In a new study from the University of Bordeaux, researchers found a link between eating more fish and a lower risk of vascular brain disease.
Vascular brain disease involves damage to blood vessels in the brain and is a risk factor for vascular dementia and stroke.
In the study, the team analyzed MRI scans from 1,623 people over the age of 65 with no medical history of stroke, cardiovascular disease or dementia. The participants also filled in a questionnaire about their dietary habits.
The participants were split into four groups, according to how frequently they ate fish: less than once a week, about once a week, two to three times a week, or four or more times a week.
The researchers compared the number of signs of blood vessel disease between people in each group.
Participants who said that they ate more fish had fewer signs of damage in MRI scans of their brains than those who ate it less frequently.
The association between fish intake and blood vessel disease was stronger in people aged 65–69 compared to older people in the study, and there was no strong link between in people over 75 years old.
The team says for most people, the risk of dementia depends on the complex interaction of multiple genetic and environmental factors.

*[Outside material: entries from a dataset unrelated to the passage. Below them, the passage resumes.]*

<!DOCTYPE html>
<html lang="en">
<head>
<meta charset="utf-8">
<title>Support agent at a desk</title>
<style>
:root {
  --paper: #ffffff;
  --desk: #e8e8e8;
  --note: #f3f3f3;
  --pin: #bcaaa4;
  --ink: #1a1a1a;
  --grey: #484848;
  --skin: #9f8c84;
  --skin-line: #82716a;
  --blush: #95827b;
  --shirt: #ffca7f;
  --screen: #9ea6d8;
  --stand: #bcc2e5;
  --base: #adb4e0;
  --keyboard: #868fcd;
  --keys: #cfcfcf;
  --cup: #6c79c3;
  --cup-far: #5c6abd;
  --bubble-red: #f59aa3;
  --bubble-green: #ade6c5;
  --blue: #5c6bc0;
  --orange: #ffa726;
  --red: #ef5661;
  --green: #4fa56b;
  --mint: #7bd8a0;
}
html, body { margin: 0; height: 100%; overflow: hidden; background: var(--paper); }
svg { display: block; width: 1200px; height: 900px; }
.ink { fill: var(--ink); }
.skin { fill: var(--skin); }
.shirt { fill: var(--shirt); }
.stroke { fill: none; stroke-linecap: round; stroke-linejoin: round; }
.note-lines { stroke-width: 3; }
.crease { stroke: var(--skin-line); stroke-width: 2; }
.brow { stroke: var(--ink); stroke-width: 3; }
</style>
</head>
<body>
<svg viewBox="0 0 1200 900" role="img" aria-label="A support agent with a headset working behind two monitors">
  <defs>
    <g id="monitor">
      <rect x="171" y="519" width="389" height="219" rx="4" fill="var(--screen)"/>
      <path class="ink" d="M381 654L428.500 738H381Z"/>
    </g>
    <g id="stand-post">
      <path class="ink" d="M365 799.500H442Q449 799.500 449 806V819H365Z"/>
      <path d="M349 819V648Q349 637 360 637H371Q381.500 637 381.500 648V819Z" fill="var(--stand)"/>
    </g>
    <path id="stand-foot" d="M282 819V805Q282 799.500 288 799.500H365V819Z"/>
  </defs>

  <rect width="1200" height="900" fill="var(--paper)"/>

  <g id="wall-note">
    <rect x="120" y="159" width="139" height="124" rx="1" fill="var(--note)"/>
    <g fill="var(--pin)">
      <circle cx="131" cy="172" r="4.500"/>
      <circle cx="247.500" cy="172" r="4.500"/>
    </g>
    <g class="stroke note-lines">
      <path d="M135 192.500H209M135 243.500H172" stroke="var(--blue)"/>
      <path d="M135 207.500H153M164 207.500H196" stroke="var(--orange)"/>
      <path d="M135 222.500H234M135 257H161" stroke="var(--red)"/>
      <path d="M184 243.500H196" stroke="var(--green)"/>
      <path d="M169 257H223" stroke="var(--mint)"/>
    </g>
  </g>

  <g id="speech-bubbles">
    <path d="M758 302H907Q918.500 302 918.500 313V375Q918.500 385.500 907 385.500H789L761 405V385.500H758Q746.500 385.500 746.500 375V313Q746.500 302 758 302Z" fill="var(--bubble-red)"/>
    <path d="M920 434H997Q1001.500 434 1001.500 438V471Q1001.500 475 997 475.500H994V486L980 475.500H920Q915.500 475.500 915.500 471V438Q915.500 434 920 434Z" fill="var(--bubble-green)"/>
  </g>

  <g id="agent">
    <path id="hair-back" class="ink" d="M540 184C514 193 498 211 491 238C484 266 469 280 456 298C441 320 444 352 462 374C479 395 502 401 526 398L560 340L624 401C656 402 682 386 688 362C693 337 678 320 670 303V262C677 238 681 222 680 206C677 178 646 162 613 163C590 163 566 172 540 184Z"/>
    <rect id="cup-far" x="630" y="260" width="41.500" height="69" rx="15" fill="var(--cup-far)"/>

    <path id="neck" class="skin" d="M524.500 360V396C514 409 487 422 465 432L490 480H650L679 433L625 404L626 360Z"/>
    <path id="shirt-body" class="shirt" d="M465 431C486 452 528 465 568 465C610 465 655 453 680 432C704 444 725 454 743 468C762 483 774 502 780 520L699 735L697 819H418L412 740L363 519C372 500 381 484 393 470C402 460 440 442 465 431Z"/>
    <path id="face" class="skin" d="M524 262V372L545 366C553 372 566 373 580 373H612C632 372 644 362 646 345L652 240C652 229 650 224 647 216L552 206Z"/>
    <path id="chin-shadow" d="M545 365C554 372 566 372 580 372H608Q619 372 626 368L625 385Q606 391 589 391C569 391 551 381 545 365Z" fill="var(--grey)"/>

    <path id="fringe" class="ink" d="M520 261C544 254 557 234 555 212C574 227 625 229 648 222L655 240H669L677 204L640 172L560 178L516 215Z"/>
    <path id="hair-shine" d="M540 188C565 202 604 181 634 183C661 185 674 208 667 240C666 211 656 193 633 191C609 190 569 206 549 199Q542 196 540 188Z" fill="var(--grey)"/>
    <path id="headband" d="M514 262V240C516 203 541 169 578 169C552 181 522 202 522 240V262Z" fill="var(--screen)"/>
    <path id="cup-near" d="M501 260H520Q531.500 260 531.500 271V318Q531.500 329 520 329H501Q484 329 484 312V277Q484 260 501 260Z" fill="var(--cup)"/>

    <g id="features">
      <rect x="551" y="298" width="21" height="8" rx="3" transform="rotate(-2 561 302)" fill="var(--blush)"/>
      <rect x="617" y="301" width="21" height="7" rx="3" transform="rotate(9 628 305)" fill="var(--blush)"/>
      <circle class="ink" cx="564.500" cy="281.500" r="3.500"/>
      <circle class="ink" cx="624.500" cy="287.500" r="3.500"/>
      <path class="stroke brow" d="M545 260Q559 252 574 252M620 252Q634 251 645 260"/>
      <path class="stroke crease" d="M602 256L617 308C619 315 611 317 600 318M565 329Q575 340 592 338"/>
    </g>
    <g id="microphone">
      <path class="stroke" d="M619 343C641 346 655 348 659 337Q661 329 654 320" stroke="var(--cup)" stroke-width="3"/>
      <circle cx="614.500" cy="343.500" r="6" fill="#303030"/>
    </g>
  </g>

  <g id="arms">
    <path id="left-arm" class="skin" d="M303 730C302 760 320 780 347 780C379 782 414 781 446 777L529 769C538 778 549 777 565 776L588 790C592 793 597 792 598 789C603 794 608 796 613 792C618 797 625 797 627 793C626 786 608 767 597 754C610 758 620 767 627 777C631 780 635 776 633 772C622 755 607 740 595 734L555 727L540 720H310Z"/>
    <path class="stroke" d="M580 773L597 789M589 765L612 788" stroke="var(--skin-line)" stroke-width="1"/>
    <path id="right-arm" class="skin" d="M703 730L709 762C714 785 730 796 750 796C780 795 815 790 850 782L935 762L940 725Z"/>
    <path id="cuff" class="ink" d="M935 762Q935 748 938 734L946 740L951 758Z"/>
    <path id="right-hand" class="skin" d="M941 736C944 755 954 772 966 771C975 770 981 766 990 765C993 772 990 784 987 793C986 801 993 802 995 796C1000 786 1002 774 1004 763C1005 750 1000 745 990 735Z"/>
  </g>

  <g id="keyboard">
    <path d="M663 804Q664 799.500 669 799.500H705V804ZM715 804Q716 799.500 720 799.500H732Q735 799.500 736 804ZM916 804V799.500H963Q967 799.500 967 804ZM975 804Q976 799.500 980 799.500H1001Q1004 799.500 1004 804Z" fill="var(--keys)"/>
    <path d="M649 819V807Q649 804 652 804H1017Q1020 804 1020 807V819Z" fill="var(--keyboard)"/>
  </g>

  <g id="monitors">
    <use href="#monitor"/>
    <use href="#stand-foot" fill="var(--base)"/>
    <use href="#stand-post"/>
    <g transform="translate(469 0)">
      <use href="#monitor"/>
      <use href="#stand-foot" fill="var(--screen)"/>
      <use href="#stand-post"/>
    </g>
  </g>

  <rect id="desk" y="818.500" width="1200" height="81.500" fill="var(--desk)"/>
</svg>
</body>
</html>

Understanding which aspects of lifestyle have the greatest effect on brain health is key to empowering people to make informed decisions about how they live their lives.
The NHS recommends eating two portions of fish a week as part of a balanced diet. Oily fish can be a source of important fatty acids, but it is unlikely that any specific food or supplement holds the key to maintaining a healthy brain.

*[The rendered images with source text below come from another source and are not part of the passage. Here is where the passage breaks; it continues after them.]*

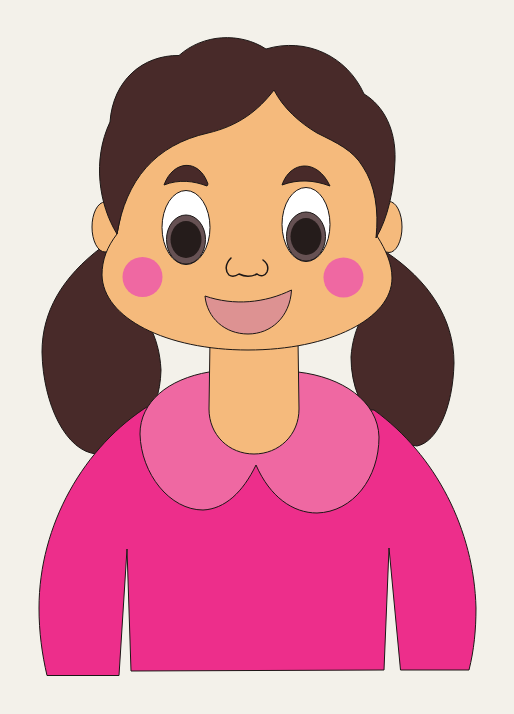
<!DOCTYPE html>
<html lang="en">
<head>
<meta charset="utf-8">
<title>Girl with pigtails</title>
<style>
:root {
  --paper: #f3f1ea;
  --hair: #482a29;
  --skin: #f5ba7c;
  --sweater: #ed2e8b;
  --collar: #ef68a2;
  --mouth: #dd9292;
  --iris: #665153;
  --pupil: #251c1b;
  --ink: #1c1716;
}
html, body { margin: 0; background: var(--paper); overflow: hidden; }
svg { display: block; width: 514px; height: 714px; }
.outlined { stroke: var(--ink); stroke-width: 1; stroke-linejoin: miter; }
.hair { fill: var(--hair); }
.skin { fill: var(--skin); }
.sweater { fill: var(--sweater); }
.collar { fill: var(--collar); }
.mouth { fill: var(--mouth); }
.white { fill: #fff; }
.iris { fill: var(--iris); }
.pupil { fill: var(--pupil); }
.nose { fill: none; stroke: var(--ink); stroke-width: 1.5; stroke-linecap: round; }
</style>
</head>
<body>
<svg viewBox="0 0 514 714" role="img" aria-label="Smiling girl with brown pigtails and a pink sweater">
  <defs>
    <g id="eye">
      <ellipse class="white outlined" cx="0" cy="0" rx="24" ry="37"/>
      <ellipse class="iris outlined" cx="0" cy="12" rx="19.5" ry="24.5"/>
      <ellipse class="pupil" cx="0" cy="12" rx="15.5" ry="18.5"/>
    </g>
  </defs>

  <g id="pigtails" class="hair outlined">
    <path d="M102 247C62 277 42 312 42 352C43 404 66 452 97 454C132 450 160 416 161 370C160 352 156 338 149 325Z"/>
    <path d="M386 252C428 280 454 318 454 363C453 408 437 442 417 446C394 444 351 416 351 357C352 342 356 328 363 316Z"/>
  </g>

  <path id="sweater" class="sweater outlined" d="M150 405C84 446 39 525 39 608C39 632 42 654 47 675.500H119L127 549L131 671L384 670L389 548L400.500 670H469C474 650 476 630 476 608C474 530 436 455 374 410Z"/>

  <path id="collar" class="collar outlined" d="M209 372C168 379 140 402 140 434C141 474 170 510 203 510C225 509 243 492 256 465C270 497 293 513 317 513C353 512 379 478 379 437C378 401 342 377 298 372Z"/>

  <path id="neck" class="skin outlined" d="M210 340L209 409C209 435 229 454 254 454C279 454 299 435 299 409L298 340Z"/>

  <g id="ears" class="skin outlined">
    <ellipse cx="105" cy="227" rx="13" ry="25"/>
    <ellipse cx="389" cy="227" rx="13" ry="25.500"/>
  </g>

  <path id="face" class="skin outlined" d="M274 85L190 130L130 170L117 234C107 247 102 260 102 275C103 318 166 350 248 350C329 350 392 319 392 278C392 264 386 250 377 236L380 170L330 130Z"/>

  <path id="fringe" class="hair outlined" d="M117 234C99 205 92 160 110 122C113 80 143 55 179 55.500C203 34 240 32 266 49C306 37 347 56 364 94C384 106 396 130 395 160C394 190 388 218 376 238C379 210 375 185 363 167C353 150 337 143 317 133C300 123 283 108 274 90C258 111 238 126 208 133C155 145 126 180 117 234Z"/>

  <g id="eyebrows" class="hair outlined">
    <path d="M164 185C173 160 199 158 208 184L207 186C194 181 179 179 164 185Z"/>
    <path d="M282 185C290 161 317 158 330 186C314 180 298 179 282 185Z"/>
  </g>

  <g id="eyes">
    <use href="#eye" x="186" y="227.500"/>
    <use href="#eye" x="306" y="224.500"/>
  </g>

  <g id="cheeks" class="collar">
    <circle cx="142.500" cy="277" r="20"/>
    <circle cx="343.500" cy="277.500" r="20"/>
  </g>

  <path id="nose" class="nose" d="M231 258C225 264 225 271 229 275C232 277 236 276 239 274C245 277 251 277 257 274C261 277 265 276 267 272C269 267 267 263 263 260"/>

  <path id="smile" class="mouth outlined" d="M205 296C234 306 265 303 291.500 290C290 317 271 334 248 334C225 334 207 318 205 296Z"/>
</svg>
</body>
</html>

What is good for your heart tends to be good for the brain and taking steps to control blood pressure and cholesterol, not smoking, only drinking within recommended limits and leading an active lifestyle have all been linked to better brain health as we age.
If you care about nutrition, please read studies about this diet may prevent or even reverse Alzheimer’s disease and findings of this traditional diet could reduce inflammation in the body.

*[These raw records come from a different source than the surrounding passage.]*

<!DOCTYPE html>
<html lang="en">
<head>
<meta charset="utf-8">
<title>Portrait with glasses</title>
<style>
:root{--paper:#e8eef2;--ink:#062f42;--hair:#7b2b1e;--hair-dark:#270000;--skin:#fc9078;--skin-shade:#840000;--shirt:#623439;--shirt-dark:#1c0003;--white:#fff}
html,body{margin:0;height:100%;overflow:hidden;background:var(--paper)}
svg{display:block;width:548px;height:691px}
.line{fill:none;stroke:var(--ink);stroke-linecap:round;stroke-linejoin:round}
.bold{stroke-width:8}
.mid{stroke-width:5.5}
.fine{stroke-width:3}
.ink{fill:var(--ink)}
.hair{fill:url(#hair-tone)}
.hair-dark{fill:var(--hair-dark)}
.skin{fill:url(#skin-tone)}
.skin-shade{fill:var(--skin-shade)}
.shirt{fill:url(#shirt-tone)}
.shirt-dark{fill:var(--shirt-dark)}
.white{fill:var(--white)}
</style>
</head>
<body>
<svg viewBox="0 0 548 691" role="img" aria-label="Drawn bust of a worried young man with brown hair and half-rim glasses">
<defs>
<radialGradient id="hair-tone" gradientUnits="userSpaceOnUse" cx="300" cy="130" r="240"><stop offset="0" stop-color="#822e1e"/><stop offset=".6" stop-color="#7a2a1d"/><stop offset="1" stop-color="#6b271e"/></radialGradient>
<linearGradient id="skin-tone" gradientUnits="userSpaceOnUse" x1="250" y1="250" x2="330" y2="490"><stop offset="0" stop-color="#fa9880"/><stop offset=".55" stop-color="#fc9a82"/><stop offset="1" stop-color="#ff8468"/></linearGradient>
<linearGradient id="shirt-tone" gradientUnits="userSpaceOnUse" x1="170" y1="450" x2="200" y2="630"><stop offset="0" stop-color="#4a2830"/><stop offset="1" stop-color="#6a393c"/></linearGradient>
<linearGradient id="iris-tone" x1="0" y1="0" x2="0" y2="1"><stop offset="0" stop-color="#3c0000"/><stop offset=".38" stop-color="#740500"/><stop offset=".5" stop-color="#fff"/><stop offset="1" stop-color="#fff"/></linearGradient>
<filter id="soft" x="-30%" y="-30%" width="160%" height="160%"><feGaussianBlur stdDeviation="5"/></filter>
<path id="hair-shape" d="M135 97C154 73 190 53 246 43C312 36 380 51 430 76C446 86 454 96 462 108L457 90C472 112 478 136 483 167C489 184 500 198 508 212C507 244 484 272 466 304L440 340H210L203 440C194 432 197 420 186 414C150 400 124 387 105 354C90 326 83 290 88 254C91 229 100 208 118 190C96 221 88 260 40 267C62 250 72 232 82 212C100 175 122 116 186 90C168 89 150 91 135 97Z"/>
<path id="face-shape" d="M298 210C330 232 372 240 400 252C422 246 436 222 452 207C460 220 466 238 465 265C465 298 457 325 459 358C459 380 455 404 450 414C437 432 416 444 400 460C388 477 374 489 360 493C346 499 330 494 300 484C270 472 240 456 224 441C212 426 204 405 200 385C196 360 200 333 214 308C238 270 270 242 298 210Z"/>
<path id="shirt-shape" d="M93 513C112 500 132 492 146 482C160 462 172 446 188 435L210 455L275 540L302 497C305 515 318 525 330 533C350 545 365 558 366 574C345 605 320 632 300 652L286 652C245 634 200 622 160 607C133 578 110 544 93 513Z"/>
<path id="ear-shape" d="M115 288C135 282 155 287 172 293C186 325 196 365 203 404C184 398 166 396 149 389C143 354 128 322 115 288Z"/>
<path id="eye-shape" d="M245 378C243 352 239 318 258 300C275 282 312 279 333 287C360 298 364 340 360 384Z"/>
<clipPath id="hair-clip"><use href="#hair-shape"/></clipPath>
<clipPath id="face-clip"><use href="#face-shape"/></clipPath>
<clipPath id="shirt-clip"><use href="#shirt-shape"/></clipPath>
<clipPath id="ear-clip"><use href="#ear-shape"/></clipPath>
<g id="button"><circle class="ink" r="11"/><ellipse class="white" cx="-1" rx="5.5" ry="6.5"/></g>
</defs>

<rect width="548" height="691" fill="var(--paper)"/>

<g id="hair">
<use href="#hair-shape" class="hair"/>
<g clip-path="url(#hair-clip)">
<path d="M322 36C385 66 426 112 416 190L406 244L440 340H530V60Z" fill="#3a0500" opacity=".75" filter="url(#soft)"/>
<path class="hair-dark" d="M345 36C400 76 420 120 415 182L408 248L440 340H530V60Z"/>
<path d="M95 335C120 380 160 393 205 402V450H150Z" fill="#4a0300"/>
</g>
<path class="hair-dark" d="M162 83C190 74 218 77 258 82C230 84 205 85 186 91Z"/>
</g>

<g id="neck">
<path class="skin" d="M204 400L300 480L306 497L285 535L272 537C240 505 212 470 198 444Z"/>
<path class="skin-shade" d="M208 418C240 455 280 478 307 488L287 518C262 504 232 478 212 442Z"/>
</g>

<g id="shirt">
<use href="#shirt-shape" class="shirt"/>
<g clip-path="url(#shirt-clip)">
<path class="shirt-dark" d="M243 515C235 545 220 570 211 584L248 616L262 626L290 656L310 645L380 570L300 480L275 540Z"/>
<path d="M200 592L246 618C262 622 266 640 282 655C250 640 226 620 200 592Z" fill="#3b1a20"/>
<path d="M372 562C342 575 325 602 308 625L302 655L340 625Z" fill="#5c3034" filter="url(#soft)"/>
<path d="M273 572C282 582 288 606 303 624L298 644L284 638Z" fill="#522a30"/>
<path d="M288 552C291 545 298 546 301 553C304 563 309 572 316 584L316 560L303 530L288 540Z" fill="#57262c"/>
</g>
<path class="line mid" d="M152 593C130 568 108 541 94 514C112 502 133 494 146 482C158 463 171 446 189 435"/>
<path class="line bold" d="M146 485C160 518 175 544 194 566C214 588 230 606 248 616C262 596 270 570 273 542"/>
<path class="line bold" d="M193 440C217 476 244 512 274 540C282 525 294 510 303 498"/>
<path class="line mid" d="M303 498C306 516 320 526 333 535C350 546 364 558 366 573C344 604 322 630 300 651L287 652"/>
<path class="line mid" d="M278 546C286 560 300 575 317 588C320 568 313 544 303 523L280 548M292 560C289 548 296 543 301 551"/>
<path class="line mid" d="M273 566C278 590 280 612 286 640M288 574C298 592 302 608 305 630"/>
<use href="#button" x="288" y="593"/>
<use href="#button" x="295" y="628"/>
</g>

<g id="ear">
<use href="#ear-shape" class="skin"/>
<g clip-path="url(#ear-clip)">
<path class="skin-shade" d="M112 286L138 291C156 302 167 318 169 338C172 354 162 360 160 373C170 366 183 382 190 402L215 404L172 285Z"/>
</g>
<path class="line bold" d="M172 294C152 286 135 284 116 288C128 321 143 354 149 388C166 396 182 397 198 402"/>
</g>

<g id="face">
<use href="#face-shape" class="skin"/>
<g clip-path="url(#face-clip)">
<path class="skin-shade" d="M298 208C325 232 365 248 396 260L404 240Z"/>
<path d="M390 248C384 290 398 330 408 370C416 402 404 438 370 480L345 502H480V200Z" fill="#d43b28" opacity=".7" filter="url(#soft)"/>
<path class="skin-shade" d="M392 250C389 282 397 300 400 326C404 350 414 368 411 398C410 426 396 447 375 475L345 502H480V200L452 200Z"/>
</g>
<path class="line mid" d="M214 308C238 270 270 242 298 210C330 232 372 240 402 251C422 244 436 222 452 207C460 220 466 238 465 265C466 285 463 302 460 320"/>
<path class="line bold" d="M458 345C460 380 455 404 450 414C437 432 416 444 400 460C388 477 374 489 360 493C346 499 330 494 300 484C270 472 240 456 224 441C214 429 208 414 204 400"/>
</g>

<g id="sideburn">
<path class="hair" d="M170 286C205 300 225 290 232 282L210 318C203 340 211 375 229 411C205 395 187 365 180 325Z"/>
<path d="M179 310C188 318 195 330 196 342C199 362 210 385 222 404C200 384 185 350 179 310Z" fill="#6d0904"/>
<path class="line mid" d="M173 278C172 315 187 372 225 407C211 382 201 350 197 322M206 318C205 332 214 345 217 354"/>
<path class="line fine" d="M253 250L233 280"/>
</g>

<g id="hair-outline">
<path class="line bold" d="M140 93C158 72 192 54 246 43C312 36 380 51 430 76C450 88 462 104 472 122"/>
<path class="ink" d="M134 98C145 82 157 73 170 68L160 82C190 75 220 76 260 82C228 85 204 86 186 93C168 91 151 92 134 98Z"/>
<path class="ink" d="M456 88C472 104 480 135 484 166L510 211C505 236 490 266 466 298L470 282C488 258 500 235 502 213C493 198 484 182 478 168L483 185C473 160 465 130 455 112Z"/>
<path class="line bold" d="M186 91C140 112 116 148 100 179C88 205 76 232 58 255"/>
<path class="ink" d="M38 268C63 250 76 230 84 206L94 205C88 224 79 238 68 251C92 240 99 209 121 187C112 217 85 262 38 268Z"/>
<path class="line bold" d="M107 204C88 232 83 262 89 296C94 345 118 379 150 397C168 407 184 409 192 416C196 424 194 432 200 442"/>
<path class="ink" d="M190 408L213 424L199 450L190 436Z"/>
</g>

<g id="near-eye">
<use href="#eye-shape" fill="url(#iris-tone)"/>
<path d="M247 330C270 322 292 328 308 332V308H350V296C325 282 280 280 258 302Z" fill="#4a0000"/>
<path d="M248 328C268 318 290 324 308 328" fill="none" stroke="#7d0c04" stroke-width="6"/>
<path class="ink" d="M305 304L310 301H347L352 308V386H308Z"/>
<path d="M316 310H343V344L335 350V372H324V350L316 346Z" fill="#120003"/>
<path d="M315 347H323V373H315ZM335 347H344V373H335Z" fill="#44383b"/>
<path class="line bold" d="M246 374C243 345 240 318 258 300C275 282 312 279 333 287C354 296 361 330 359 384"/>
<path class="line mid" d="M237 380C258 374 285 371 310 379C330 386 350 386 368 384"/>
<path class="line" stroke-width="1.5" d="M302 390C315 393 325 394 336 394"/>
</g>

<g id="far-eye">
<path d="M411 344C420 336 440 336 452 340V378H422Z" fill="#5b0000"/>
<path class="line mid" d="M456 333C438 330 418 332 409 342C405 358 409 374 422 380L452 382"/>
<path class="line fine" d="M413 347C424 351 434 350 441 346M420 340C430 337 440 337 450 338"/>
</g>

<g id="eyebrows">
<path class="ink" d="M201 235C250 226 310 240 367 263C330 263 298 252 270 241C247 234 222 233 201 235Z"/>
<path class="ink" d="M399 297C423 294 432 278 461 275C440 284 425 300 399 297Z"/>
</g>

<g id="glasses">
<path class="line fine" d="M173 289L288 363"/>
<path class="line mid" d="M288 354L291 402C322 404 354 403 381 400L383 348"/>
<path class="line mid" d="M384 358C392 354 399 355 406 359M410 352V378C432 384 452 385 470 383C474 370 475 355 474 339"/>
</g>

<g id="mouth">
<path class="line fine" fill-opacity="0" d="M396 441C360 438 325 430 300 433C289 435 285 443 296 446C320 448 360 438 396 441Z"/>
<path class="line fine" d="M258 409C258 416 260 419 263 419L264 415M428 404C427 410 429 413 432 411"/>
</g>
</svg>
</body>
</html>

For more information about food and health, please see recent studies about this diet linked to better thinking skills later in life and results showing that this diet can increase heart disease and death risk.
The study is published in Neurology. One author of the study is Dr. Rosa Sancho.
Copyright © 2021 Knowridge Science Report. All rights reserved.